After having watched Ridiculusmus’s The Exhibitionists a couple of weeks before, and on the eve of watching FM Theatre’s A Slice of Saturday Night – noisy, bawdy and unashamedly commercial – I found a certain peaceful contentment in watching ICARUS 4.
This is stranger than it sounds, since the booklet issued by the Groups for this event – and I choose my word with care – makes it clear that ICARUS 4 ‘is a non-performance performative event’ and it ‘is not a performance because it is neither structured as nor aimed at being one.’
The four young actors – Louise Ghirlando, Sandro Spina, Caroline Gatt and Stefan Aquilina – with their mentor Frank Camilleri, have been working for over two years to reach a stage where they can be considered fit and capable of giving a true performance.
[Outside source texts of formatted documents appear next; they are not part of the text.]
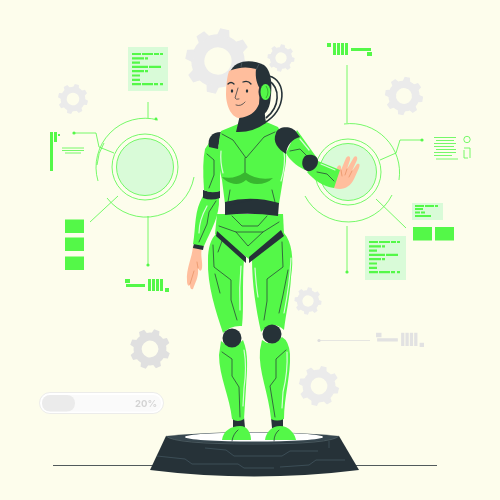
<!DOCTYPE html>
<html lang="en">
<head>
<meta charset="utf-8">
<title>Robot suit interface</title>
<style>
:root{--paper:#fdfdec;--green:#54f848;--deep:#38b62f;--mint:#d9fbd8;--ink:#263238;--skin:#ffbe9d;--skin-shade:#eb996e;--gear:#ebebeb;--grey:#e0e0e0}
html,body{margin:0;height:100%;overflow:hidden;background:var(--paper)}
svg{display:block;width:500px;height:500px}
.gears{fill:var(--gear);stroke:var(--gear)}
.green{fill:var(--green)}
.dark{fill:var(--ink)}
.skin{fill:var(--skin)}
.mint{fill:var(--mint)}
.hud{fill:none;stroke:var(--green);stroke-width:.8}
.code{fill:none;stroke:var(--green);stroke-width:2.2}
.seam{fill:none;stroke:var(--ink);stroke-width:.7;stroke-linejoin:round;stroke-linecap:round}
.shine{fill:none;stroke:#d9fbd8;stroke-width:1.2;stroke-linecap:round}
.crease{fill:none;stroke:var(--skin-shade);stroke-width:.9;stroke-linecap:round}
.percent{font:700 9.5px Inter,"Open Sans",sans-serif;fill:#d3d3d3}
</style>
</head>
<body>
<svg viewBox="0 0 500 500" role="img" aria-label="Person in a green robot suit standing on a platform among interface panels">
<defs>
  <g id="tooth-pair"><path d="M-10-38L-7-50H7L10-38zM-10 38L-7 50H7L10 38z" stroke="none"/></g>
  <g id="gear">
    <circle r="31" fill="none" stroke-width="20"/>
    <use href="#tooth-pair"/><use href="#tooth-pair" transform="rotate(45)"/><use href="#tooth-pair" transform="rotate(90)"/><use href="#tooth-pair" transform="rotate(135)"/>
  </g>
  <g id="code-lines">
    <path d="M0 0H9M10 0H21M22 0H27M28 0H31M0 4.300H12M13 4.300H16M0 8.600H8M0 12.900H16M17 12.900H29M0 17.200H12M13 17.200H16M0 21.500H8M0 25.800H8M0 30.100H9M10 30.100H21M22 30.100H26M28 30.100H31"/>
  </g>
  <g id="meter">
    <path d="M0 0H4V4H0zM6 1H9V13H6zM10 1H13V13H10zM14 1H17V13H14zM18 1H21V13H18zM24 5H43V8H24zM39 9H44V13H39z"/>
  </g>
</defs>
<rect width="500" height="500" fill="#fdfdec"/>

<g class="gears">
  <use href="#gear" transform="translate(218 61) rotate(12) scale(.65)"/>
  <use href="#gear" transform="translate(281 58) rotate(8) scale(.27)"/>
  <use href="#gear" transform="translate(73 99) rotate(15) scale(.3)"/>
  <use href="#gear" transform="translate(404 96) rotate(10) scale(.38)"/>
  <use href="#gear" transform="translate(308 301) rotate(8) scale(.27)"/>
  <use href="#gear" transform="translate(319 386) rotate(14) scale(.4)"/>
</g>
<g fill="#e0e0e0" stroke="#e0e0e0"><use href="#gear" transform="translate(150 349) rotate(20) scale(.4)"/></g>

<g id="left-dial">
  <circle class="hud" cx="145" cy="167" r="33"/>
  <circle class="mint" cx="145" cy="167" r="28.500" stroke="#54f848" stroke-width=".8"/>
  <path class="hud" d="M98 181A49 49 0 0 1 158 120M194 177A49 49 0 0 1 107 198M97 165A48 48 0 0 1 104 143M148 102V118M148 216V264M118 196L90 222M114 153L99 147 96 133H75"/>
  <g class="green"><circle cx="74" cy="133" r="1.600"/><circle cx="156" cy="119" r="1.400"/><circle cx="148" cy="265" r="1.600"/></g>
</g>
<g id="right-dial">
  <circle class="hud" cx="348" cy="172" r="33"/>
  <circle class="mint" cx="348" cy="172" r="28.500" stroke="#54f848" stroke-width=".8"/>
  <path class="hud" d="M344 124A49 49 0 0 1 399 180M392 195A49 49 0 0 1 305 196M347 65V123M347 226V271M376 199L406 228M380 160L396 153 400 140H421"/>
  <g class="green"><circle cx="422" cy="140" r="1.600"/><circle cx="347" cy="272" r="1.600"/></g>
</g>

<g id="panels">
  <rect class="mint" x="128" y="47" width="40" height="44"/>
  <use class="code" href="#code-lines" x="132" y="54"/>
  <rect class="mint" x="365" y="236" width="41" height="44"/>
  <use class="code" href="#code-lines" x="369" y="242"/>
  <rect class="mint" x="412" y="203" width="31" height="17"/>
  <path class="code" stroke-width="1.600" d="M415 206H424M425 206H434M435 206H438M415 209H423M415 212.500H420M421 212.500H425M415 216H431"/>
  <g class="green">
    <path d="M65 219.500H84V233H65zM65 237.500H84V251H65zM65 256.500H84V270H65zM413 227H432V240.500H413zM435 227H454V240.500H435z"/>
    <path d="M50 132H53V171H50zM54 132H57V142H54zM58 134H60V136H58z"/>
    <path d="M327 43H331V47H327zM333 43H336V55H333zM337 43H340V55H337zM341 43H344V55H341zM345 43H348V55H345zM351 48H371V51H351zM367 52H372V56H367z"/>
  </g>
  <use class="green" href="#meter" transform="rotate(180 84.500 146)"/>
  <use fill="#e2e2e2" href="#meter" transform="translate(424 347) rotate(180) scale(1.090)"/>
  <path d="M319 340.500H370" stroke="#ddd" stroke-width=".7"/><circle cx="319" cy="340.500" r="1.600" fill="#ddd"/>
  <path class="hud" d="M62 148H84M62 150.500H84M65 153H81M434 137.500H456M436 140.500H454M434 143.500H456M434 146.500H454M436 149.500H456M434 152.500H456M434 155.500H452M436 159H458M464 148H470V158M464 150V158H468"/>
  <circle class="hud" cx="467" cy="139.500" r="3.200"/>
</g>

<g id="progress-bar">
  <rect x="39.500" y="392.500" width="124" height="21" rx="10.500" fill="#fff" stroke="#e8e8e8" stroke-width=".8"/>
  <rect x="42" y="395" width="119" height="16.500" rx="8" fill="#fafafa"/>
  <rect x="42" y="395" width="33" height="16.500" rx="8" fill="#ebebeb"/>
  <text class="percent" x="135" y="407">20%</text>
</g>

<g id="platform">
  <path d="M53 465.500H437" stroke="#263238" stroke-width=".8"/>
  <path class="dark" d="M166 436L150 470Q254 483 359 470L339 436z"/>
  <path d="M166 436Q253 428 339 436 332 443 253 443 174 443 166 436z" fill="#37474f"/>
  <path d="M166 436Q174 444 253 444 332 444 339 436" fill="none" stroke="#58696f" stroke-width=".7"/>
  <ellipse cx="254" cy="437" rx="69" ry="4.500" fill="#fff"/>
  <path d="M157 456L185 459 192 464H238L244 468H274M205 448L226 450 234 456H282L290 451H318M280 467L309 465 316 460H345M329 441V448" fill="none" stroke="#455a64" stroke-width=".7"/>
</g>

<g id="legs">
  <g id="left-leg">
    <path class="dark" d="M233 417H244L245 428H233z"/>
    <path class="green" d="M222 440C223 431 231 426 240 426 248 426 251 434 251 440z"/>
    <path class="green" d="M221 341Q232 351 243 340C249 354 247 371 246 387L244 419Q238 423 232 419C230 398 219 376 219 355z"/>
    <path class="seam" d="M222 352L232 359V376L239 387 240 417M232 441Q233 434 238 430"/>
    <path class="shine" d="M244 350Q247 367 244 388L243 406"/>
    <path class="green" d="M216 234L244 259C242 285 244 307 242 326Q231 325 223 333C216 312 207 285 208 260 208 247 211 239 216 234z"/>
    <path class="seam" d="M213 245L214 267 231 280 231 300 237 320M222 241L218 252M215 274L220 293"/>
    <path class="shine" d="M241 266Q239 288 240 310"/>
    <circle class="dark" cx="232" cy="338" r="9.500"/>
  </g>
  <g id="right-leg">
    <path class="dark" d="M271 417H283L283 428H272z"/>
    <path class="green" d="M265 440C266 432 272 426 280 426 289 426 295 434 296 440z"/>
    <path class="green" d="M262 340Q272 348 282 337 289 341 290 354C291 374 284 398 284 419Q277 422 271 419C269 394 258 371 260 350z"/>
    <path class="seam" d="M286 350L276 359V378L270 386 275 417M274 441Q274 434 279 430"/>
    <path class="shine" d="M287 352Q288 372 283 392L282 408"/>
    <path class="green" d="M252 258L284 233C292 242 294 259 291 277 290 297 286 313 284 330Q272 319 261 332C256 309 252 285 252 258z"/>
    <path class="seam" d="M282 242L283 267 267 279 267 301 264 320M288 270L283 295 279 313"/>
    <path class="shine" d="M291 258Q290 283 284 313M255 268Q256 285 258 297"/>
    <circle class="dark" cx="272" cy="334" r="9.500"/>
  </g>
</g>

<g id="left-arm">
  <path class="skin" d="M193 246L202 248C200 255 203 262 202 268 201 273 199 270 198 268 199 277 195 283 193 289 191 290 190 288 190 285 188 287 187 284 187 281 186 268 192 259 193 246z"/>
  <path class="crease" d="M190 284L194 271M198 268L197 262"/>
  <path class="dark" d="M194 243L204 245 203 250 193 248z"/>
  <path class="green" d="M203 196L219 198C220 216 211 230 204 246L193 244C196 226 194 211 203 196z"/>
  <path class="dark" d="M203 190Q211 193 220 191L220 198Q211 201 203 198z"/>
  <path class="green" d="M209 143L220 147 220 191Q211 194 204 190 202 163 205 149z"/>
  <path class="dark" d="M209 147C207 138 212 132 221 132L218 149z"/>
  <path class="seam" d="M207 154L214 160V175L209 188M216 201L209 212 207 224 199 242"/>
  <path class="shine" d="M207 206Q199 220 199 233"/>
</g>

<g id="torso">
  <path class="green" d="M217 214H283L284 234 249 259 215 234z"/>
  <path class="dark" d="M217 231L246 257V263L216 236zM281 230L249 257V263L284 236z"/>
  <path class="seam" d="M219 226L236 232H263L279 222M232 216L242 226H258L267 216M236 232L248 246 263 232"/>
  <path class="green" d="M238 124L221 131C217 145 218 164 222 180L225 204H279L284 173C288 157 287 143 278 127L264 121z"/>
  <path class="dark" d="M225 202Q252 195 279 203L278 216Q251 212 225 215z"/>
  <path d="M222 177Q234 180 245 172 257 181 273 178 267 184 257 184 250 184 246 180 239 186 231 183 225 181 222 177z" fill="#38b62f"/>
  <path class="seam" d="M222 134L233 140 246 158 264 137 275 132M245 158V172M228 202L230 190M275 202L272 190M252 200L230 205"/>
  <path class="shine" d="M284 152Q286 164 281 181M221 151Q220 162 223 173"/>
</g>

<g id="right-arm">
  <path class="skin" d="M334 185L337 168C338 164 342 164 341 170L346 158C348 155 351 156 350 160L347 169 354 157C356 155 358 157 357 160L352 171 357 164C360 163 360 165 359 168L354 179C350 187 343 191 334 188z"/>
  <path class="crease" d="M341 170L342 176M347 169L345 175M352 171L349 177"/>
  <path class="green" d="M318 161L340 170 334 188C323 187 313 179 307 172z"/>
  <path class="green" d="M297 130L317 158 305 170C296 166 289 159 286 153z"/>
  <path class="dark" d="M305 156C311 153 318 156 318 161 318 167 313 172 307 171 301 168 301 160 305 156z"/>
  <path class="dark" d="M276 133C278 126 292 125 297 133L300 137C292 139 287 145 286 154 278 149 272 142 276 133z"/>
  <path class="seam" d="M290 151L300 149 309 158M317 172L327 174 334 181"/>
  <path class="shine" d="M300 139L309 150M321 164L335 170"/>
</g>

<g id="head">
  <path d="M269 76C287 80 287 111 264 123M268 80C281 88 280 107 266 118" fill="none" stroke="#263238" stroke-width="1.600"/>
  <path class="dark" d="M240 115Q252 116 264 108L266 123Q252 133 236 132z"/>
  <path class="dark" d="M230 72C235 59 253 59 264 65 273 72 272 90 270 103 268 113 262 118 253 117L246 108z"/>
  <path class="skin" d="M229 71Q243 65 256 69C255 78 257 84 260 89L259 104C256 112 249 117 239 118 231 117 226 105 226 94 226 85 227 77 229 71z"/>
  <path d="M241 67L242 62M256 70L259 64" stroke="#58696f" stroke-width=".6"/>
  <path d="M228 84Q231 81 234 84M243 82Q248 80 251 84" fill="none" stroke="#263238" stroke-width="1.300" stroke-linecap="round"/>
  <ellipse class="dark" cx="232" cy="91" rx="1.200" ry="1.700"/>
  <ellipse class="dark" cx="247" cy="91" rx="1.200" ry="1.700"/>
  <path class="seam" d="M238 88L235 98Q236 100 239 99M236 105Q241 107 245 102"/>
  <ellipse cx="264.500" cy="92" rx="6" ry="9" fill="#263238"/>
  <ellipse class="green" cx="265.500" cy="92" rx="5" ry="8"/>
  <path d="M266 86Q270 92 266 98" fill="none" stroke="#38b62f"/>
</g>
</svg>
</body>
</html>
To quote once more the solemn wording of the booklet, ‘The informing principle behind ICARUS 4 has been the guidance of aspiring performers and to organise “performance material” before it meets first the external eye of the director and second, that of the audience.’ What my fellow members of the audience and I saw was the stage reached by the four actors ‘on their journey towards performance’.
Personally I find it difficult to distinguish between a performance and a stage in the preparation for an eventual performance, which is yet worthy of being shown to outsiders. We were not watching a rehearsal, it was made clear, but performers who are seeking the techniques and inner qualities they will need if they are to embark on an acting career.
Like the others, I was there as a ‘witness to a unique event’, I was told, and not as an audience in the normal sense of the word. The trouble is that on learning this I was forced to view the ‘event’ solely from the outside. Like a witness of an event that later ends up in court, I found myself watching the performers as they went through their elaborate movements, noticing the brief moments where the four successive performances overlapped, and listening to their explorations of vocal textures.
It was only when I read the programme/booklet after the performances or what have you were over that I learned, for instance, that Caroline Gatt was working on Odile and Odette, the good and the evil twins from Swan Lake, or that Sandro Spina was Milvus, breeze and dream vendor. I had not perceived any deep connection between Gatt’s exclamation, ‘Vanity of vanities, all is vanity’, which was subsequently echoed by another performer, Stefan Aquilina (Pink – the Inept/Free Dreamer) and her subsequent behaviour and, to be frank, I never realised she was playing two physically but deeply contrasted beings. Putting on a performance and trying to convince oneself and the audience it is not a performance can create its problems.
But no more objections. I have no doubt that the long apprenticeship of these four talented performers has borne plenty of fruit. They were all in beautiful physical control of their movements around the studio area, their gestures and of their periods of silence. They all used minimal props – a shawl, a lantern, a stick, large wooden hairpins – in a way that was theatrically effective, even if all too often I could not fathom what they were at. I was also much impressed by Louise Ghirlando’s experiments with different vocal tones and dynamics.
These four young people now need to be off the leash. I hope that when they are allowed to perform in the fullest sense of the word, they are also allowed to perform something that can not only hold an audience but also communicate with it.
Groups for Human Encounter must remember that if they truly care to have an audience that will come back again and again, their performances must go out to them. I am sure they will always stay away from commercial theatre – and I rejoice to think that there are some performers in this country who insist on doing this – but it is, I think, a mistake to aim solely at a select audience of admirers. Great theatre has always aimed at larger audiences.